Exercise objective: The records below are to be repeated exactly, and their pictures left out.

^^^^^^^^

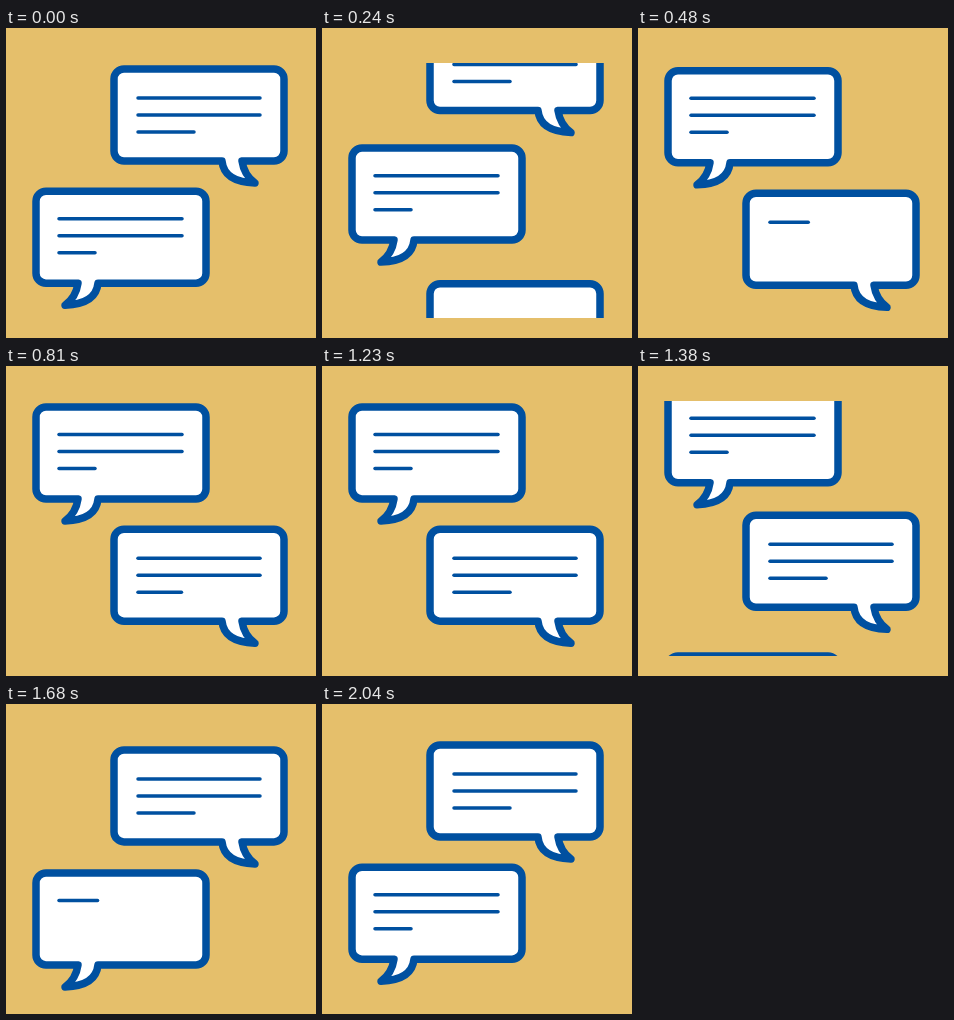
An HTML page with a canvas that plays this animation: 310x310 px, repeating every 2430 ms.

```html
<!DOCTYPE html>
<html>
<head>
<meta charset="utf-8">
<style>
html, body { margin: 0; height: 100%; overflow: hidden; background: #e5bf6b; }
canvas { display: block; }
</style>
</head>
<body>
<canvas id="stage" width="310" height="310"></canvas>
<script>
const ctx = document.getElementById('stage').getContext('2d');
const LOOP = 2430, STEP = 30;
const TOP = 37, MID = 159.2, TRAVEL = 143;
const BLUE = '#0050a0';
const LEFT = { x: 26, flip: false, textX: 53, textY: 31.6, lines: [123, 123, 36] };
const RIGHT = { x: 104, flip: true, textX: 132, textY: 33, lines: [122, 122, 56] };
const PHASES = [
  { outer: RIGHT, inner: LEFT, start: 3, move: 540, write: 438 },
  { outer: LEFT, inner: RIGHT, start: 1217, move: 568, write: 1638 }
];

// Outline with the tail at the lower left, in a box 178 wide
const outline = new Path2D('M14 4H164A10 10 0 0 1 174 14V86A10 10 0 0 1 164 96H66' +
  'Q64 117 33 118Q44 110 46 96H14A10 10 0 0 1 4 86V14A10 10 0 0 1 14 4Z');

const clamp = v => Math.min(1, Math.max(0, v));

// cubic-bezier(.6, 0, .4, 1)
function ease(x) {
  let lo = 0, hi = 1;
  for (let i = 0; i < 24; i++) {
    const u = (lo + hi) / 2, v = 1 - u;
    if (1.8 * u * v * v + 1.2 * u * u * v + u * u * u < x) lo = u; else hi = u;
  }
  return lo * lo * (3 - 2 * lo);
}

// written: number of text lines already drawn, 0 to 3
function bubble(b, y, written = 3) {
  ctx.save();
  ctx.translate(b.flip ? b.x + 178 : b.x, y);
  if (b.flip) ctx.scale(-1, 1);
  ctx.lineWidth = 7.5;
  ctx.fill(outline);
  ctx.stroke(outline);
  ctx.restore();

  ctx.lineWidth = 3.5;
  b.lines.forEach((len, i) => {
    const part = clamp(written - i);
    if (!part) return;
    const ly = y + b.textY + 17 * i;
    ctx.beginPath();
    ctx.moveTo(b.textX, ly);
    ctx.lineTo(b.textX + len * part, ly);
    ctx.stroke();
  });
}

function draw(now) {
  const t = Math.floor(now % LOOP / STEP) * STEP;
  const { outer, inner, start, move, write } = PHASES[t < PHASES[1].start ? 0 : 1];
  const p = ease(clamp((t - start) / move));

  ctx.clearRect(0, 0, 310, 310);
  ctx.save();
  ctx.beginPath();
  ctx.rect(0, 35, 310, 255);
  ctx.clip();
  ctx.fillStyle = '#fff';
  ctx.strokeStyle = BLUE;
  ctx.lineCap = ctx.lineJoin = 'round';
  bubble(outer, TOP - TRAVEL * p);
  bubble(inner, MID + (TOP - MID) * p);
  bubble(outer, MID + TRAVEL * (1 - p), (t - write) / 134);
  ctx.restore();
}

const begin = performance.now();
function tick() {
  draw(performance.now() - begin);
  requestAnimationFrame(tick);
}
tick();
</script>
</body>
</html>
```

^^^^^^^^

Task response:
An HTML page with a canvas that plays this animation: 310x310 px, repeating every 2430 ms.

```html
<!DOCTYPE html>
<html>
<head>
<meta charset="utf-8">
<style>
html, body { margin: 0; height: 100%; overflow: hidden; background: #e5bf6b; }
canvas { display: block; }
</style>
</head>
<body>
<canvas id="stage" width="310" height="310"></canvas>
<script>
const ctx = document.getElementById('stage').getContext('2d');
const LOOP = 2430, STEP = 30;
const TOP = 37, MID = 159.2, TRAVEL = 143;
const BLUE = '#0050a0';
const LEFT = { x: 26, flip: false, textX: 53, textY: 31.6, lines: [123, 123, 36] };
const RIGHT = { x: 104, flip: true, textX: 132, textY: 33, lines: [122, 122, 56] };
const PHASES = [
  { outer: RIGHT, inner: LEFT, start: 3, move: 540, write: 438 },
  { outer: LEFT, inner: RIGHT, start: 1217, move: 568, write: 1638 }
];

// Outline with the tail at the lower left, in a box 178 wide
const outline = new Path2D('M14 4H164A10 10 0 0 1 174 14V86A10 10 0 0 1 164 96H66' +
  'Q64 117 33 118Q44 110 46 96H14A10 10 0 0 1 4 86V14A10 10 0 0 1 14 4Z');

const clamp = v => Math.min(1, Math.max(0, v));

// cubic-bezier(.6, 0, .4, 1)
function ease(x) {
  let lo = 0, hi = 1;
  for (let i = 0; i < 24; i++) {
    const u = (lo + hi) / 2, v = 1 - u;
    if (1.8 * u * v * v + 1.2 * u * u * v + u * u * u < x) lo = u; else hi = u;
  }
  return lo * lo * (3 - 2 * lo);
}

// written: number of text lines already drawn, 0 to 3
function bubble(b, y, written = 3) {
  ctx.save();
  ctx.translate(b.flip ? b.x + 178 : b.x, y);
  if (b.flip) ctx.scale(-1, 1);
  ctx.lineWidth = 7.5;
  ctx.fill(outline);
  ctx.stroke(outline);
  ctx.restore();

  ctx.lineWidth = 3.5;
  b.lines.forEach((len, i) => {
    const part = clamp(written - i);
    if (!part) return;
    const ly = y + b.textY + 17 * i;
    ctx.beginPath();
    ctx.moveTo(b.textX, ly);
    ctx.lineTo(b.textX + len * part, ly);
    ctx.stroke();
  });
}

function draw(now) {
  const t = Math.floor(now % LOOP / STEP) * STEP;
  const { outer, inner, start, move, write } = PHASES[t < PHASES[1].start ? 0 : 1];
  const p = ease(clamp((t - start) / move));

  ctx.clearRect(0, 0, 310, 310);
  ctx.save();
  ctx.beginPath();
  ctx.rect(0, 35, 310, 255);
  ctx.clip();
  ctx.fillStyle = '#fff';
  ctx.strokeStyle = BLUE;
  ctx.lineCap = ctx.lineJoin = 'round';
  bubble(outer, TOP - TRAVEL * p);
  bubble(inner, MID + (TOP - MID) * p);
  bubble(outer, MID + TRAVEL * (1 - p), (t - write) / 134);
  ctx.restore();
}

const begin = performance.now();
function tick() {
  draw(performance.now() - begin);
  requestAnimationFrame(tick);
}
tick();
</script>
</body>
</html>
```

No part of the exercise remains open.